Our preliminary experiments indicate that the most important temperature range for observing dynamical changes in NP morphology during the CO oxidation reaction is between 300 and 500 °C. To capture the transformations within this interval, we programmed the heater to ramp the temperature at a rate of 2 °C/s, and movies were acquired during the heating program. The increase (decrease) in temperature resulted in a buckling of the thin SiNx membranes as they expand (contract), which caused thermal drift in the lateral and vertical position and orientation of the NPs during image recording. The drift in position and change in height were manually corrected on-the-fly to keep the NPs within the field of view and roughly in focus. The images were further drift-corrected during the post-processing of the movies. The tilt of the NPs, however, cannot be corrected easily, and so, the lattice fringes that could be seen in the same NP changed at different temperatures. Therefore, the FFT patterns also changed correspondingly. We further mention here the images presented in the manuscript had been extracted from a pool of several experiments, each using a new nanoreactor. In all cases, NPs of the same material behaved consistently across the separate experiments.

Image and data processing

The static images presented in the figures were extracted from image stacks that contained 80 electron-counted images acquired at an exposure of 0.025 s per image. First, the individual images in the stack were drift-corrected and summed to a cumulative exposure of 1 s (40 frames) using the GMS software.
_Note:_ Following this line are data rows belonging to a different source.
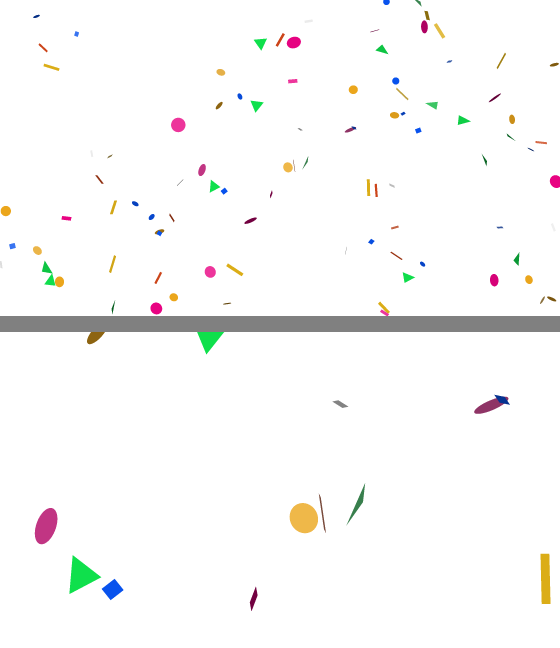
Top, the full canvas; bottom, a detail of the centre.
A WebGL 1 fragment shader for this pattern:

```glsl
precision highp float;
// Sparse confetti on white: discs, squares, triangles and thin strips, tumbling.
// Each family is scattered by a jittered low-discrepancy sequence; every piece
// is turned, foreshortened along a random axis, shaded and supersampled.

uniform vec2 u_resolution;

const int MAX_PIECES = 16;      // upper limit per family
const int SAMPLES = 4;          // antialiasing grid per axis
const float JITTER = 0.45;      // randomness of the placement
const float MIN_FACING = 0.14;  // strongest foreshortening
const float DARKEST = 0.42;     // brightness of edge-on pieces
const float PALE_SHARE = 0.25;  // share of pieces catching the light
const float PALE_MIX = 0.2;     // how much white those pieces get

const vec3 PAPER = vec3(1.0);
const vec3 PINK = vec3(0.91, 0.01, 0.51);
const vec3 GOLD = vec3(0.92, 0.65, 0.11);
const vec3 MUSTARD = vec3(0.86, 0.68, 0.09);
const vec3 BLUE = vec3(0.03, 0.32, 0.93);
const vec3 GREEN = vec3(0.06, 0.88, 0.30);
const vec3 RUST = vec3(0.80, 0.27, 0.10);
const vec3 SILVER = vec3(0.92);

// Half sizes, in canvas heights
const vec2 BIG_DISC = vec2(0.0215);
const vec2 MID_DISC = vec2(0.0155);
const vec2 SMALL_DISC = vec2(0.0108);
const vec2 SQUARE = vec2(0.0075, 0.0090);
const vec2 TRIANGLE = vec2(0.0270);
const vec2 LONG_STRIP = vec2(0.0052, 0.0300);
const vec2 THIN_STRIP = vec2(0.0038, 0.0215);
const vec2 SHORT_STRIP = vec2(0.0058, 0.0145);
const vec2 SLIVER = vec2(0.0040, 0.0130);

const int DISC = 0;
const int BOX = 1;
const int TRI = 2;

vec4 hash4(float n) {
    vec4 p = fract(vec4(n) * vec4(0.1031, 0.1030, 0.0973, 0.1099));
    p += dot(p, p.wzxy + 33.33);
    return fract((p.xxyz + p.yzzw) * p.zywx);
}

mat2 rotation(float angle) {
    float c = cos(angle), s = sin(angle);
    return mat2(c, s, -s, c);
}

// Below 1 inside the unit shape
float shapeValue(vec2 q, int shape) {
    if (shape == DISC) return length(q);
    if (shape == BOX) return max(abs(q.x), abs(q.y));
    return 2.0 * max(abs(q.x) * 0.866 + q.y * 0.5, -q.y);
}

// Covered part of the pixel around offset d from the centre of a piece
float coverage(vec2 d, mat2 toLocal, vec2 size, int shape) {
    float hits = 0.0;
    for (int j = 0; j < SAMPLES; j++) {
        for (int i = 0; i < SAMPLES; i++) {
            vec2 sub = (vec2(float(i), float(j)) + 0.5) / float(SAMPLES) - 0.5;
            vec2 q = toLocal * (d + sub / u_resolution.y);
            hits += step(shapeValue(q / size, shape), 1.0);
        }
    }
    return hits / float(SAMPLES * SAMPLES);
}

// Paints one family of pieces over the colour so far
void scatter(inout vec3 color, vec2 p, float seed, int count,
             int shape, vec2 size, vec3 base) {
    float aspect = u_resolution.x / u_resolution.y;
    for (int i = 0; i < MAX_PIECES; i++) {
        if (i >= count) break;
        float n = seed + float(i);
        vec4 place = hash4(n + 17.3);
        vec4 look = hash4(n * 1.7 + 251.9);

        vec2 center = fract(vec2(0.7549, 0.5698) * n + JITTER * place.xy);
        vec2 d = p - center * vec2(aspect, 1.0);
        vec2 extent = size * mix(0.85, 1.1, place.z);
        if (length(d) > length(extent) + 2.0 / u_resolution.y) continue;

        // Turn, stretch against the foreshortening, turn within the plane
        float facing = max(MIN_FACING, sin(look.x * 1.5708));
        mat2 squash = mat2(1.0 / facing, 0.0, 0.0, 1.0);
        mat2 toLocal = rotation(look.z * 6.2832) * squash * rotation(look.y * 6.2832);

        vec3 tint = base * mix(DARKEST, 1.0, smoothstep(0.1, 0.85, facing));
        tint = mix(tint, PAPER, PALE_MIX * step(look.w, PALE_SHARE));
        color = mix(color, tint, coverage(d, toLocal, extent, shape));
    }
}

void main() {
    vec2 p = gl_FragCoord.xy / u_resolution.y;
    vec3 color = PAPER;

    scatter(color, p, 400.0, 8, BOX, SLIVER, SILVER);
    scatter(color, p, 20.0, 11, DISC, BIG_DISC, PINK);
    scatter(color, p, 63.0, 15, TRI, TRIANGLE, GREEN);
    scatter(color, p, 107.0, 11, BOX, LONG_STRIP, MUSTARD);
    scatter(color, p, 151.0, 16, DISC, MID_DISC, GOLD);
    scatter(color, p, 198.0, 10, BOX, THIN_STRIP, RUST);
    scatter(color, p, 242.0, 10, BOX, SQUARE, BLUE);
    scatter(color, p, 289.0, 8, DISC, SMALL_DISC, BLUE);
    scatter(color, p, 333.0, 5, BOX, SHORT_STRIP, PINK);

    gl_FragColor = vec4(color, 1.0);
}
```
Then, the summed images were processed using a median filter with a structuring element of 3 pixels × 3 pixels in size to reduce their salt-and-pepper noise.

The drift-corrected movies were averaged by five and compressed using a XVID codec to reduce them to a size suitable for uploading.

The profiles in mass spectrometry results shown in the figures and supplementary figures had been processed using a 5-point average.

Calculations of equilibrium shapes for NPs

The models of metal NPs in a CO/O2 atmosphere were built via a Wulff construction55. In this scheme, the shape of a crystal at equilibrium is given by the enveloped planes, each drawn at a distance from the origin proportional to the surface tension, \(\gamma _{hkl}\), of the given plane. Here, the relevant quantity is the interface tension energy, \(\gamma _{hkl}^{\rm{int}}\), which results from correcting the surface tension due to the interaction of a metal surface with a specific gas (or liquid).

$$\gamma _{hkl}^{{\mathop{\rm{int}}} } = \gamma _{hkl} + \frac{{\theta _{{\mathrm{CO}}}E_{{\mathrm{ads}}}({\mathrm{CO}}) + \theta _{\mathrm{O}}E_{{\mathrm{ads}}}({\mathrm{O}})}}{{A_{{\mathrm{at}}}}},$$

where θi is the surface coverage of the adsorbate i, CO or O. Eads and Aat are the coverage-dependent energy of adsorption and the area per surface atom of the (hkl) facet, respectively. In this work, we carried out DFT calculations using the BEEF-vdW functional to determine the adsorption energies of CO and O2 on the various Pd and Pt facets. The calculation of adsorption–adsorption interactions, as reported previously36,37,38, allows the computation of coverage dependent Eads values. θi are calculated according to the Fowler−Guggenheim adsorption isotherm model, a modification of the Langmuir isotherm to account for adsorbate–adsorbate lateral interactions, see Supplementary Note36,37.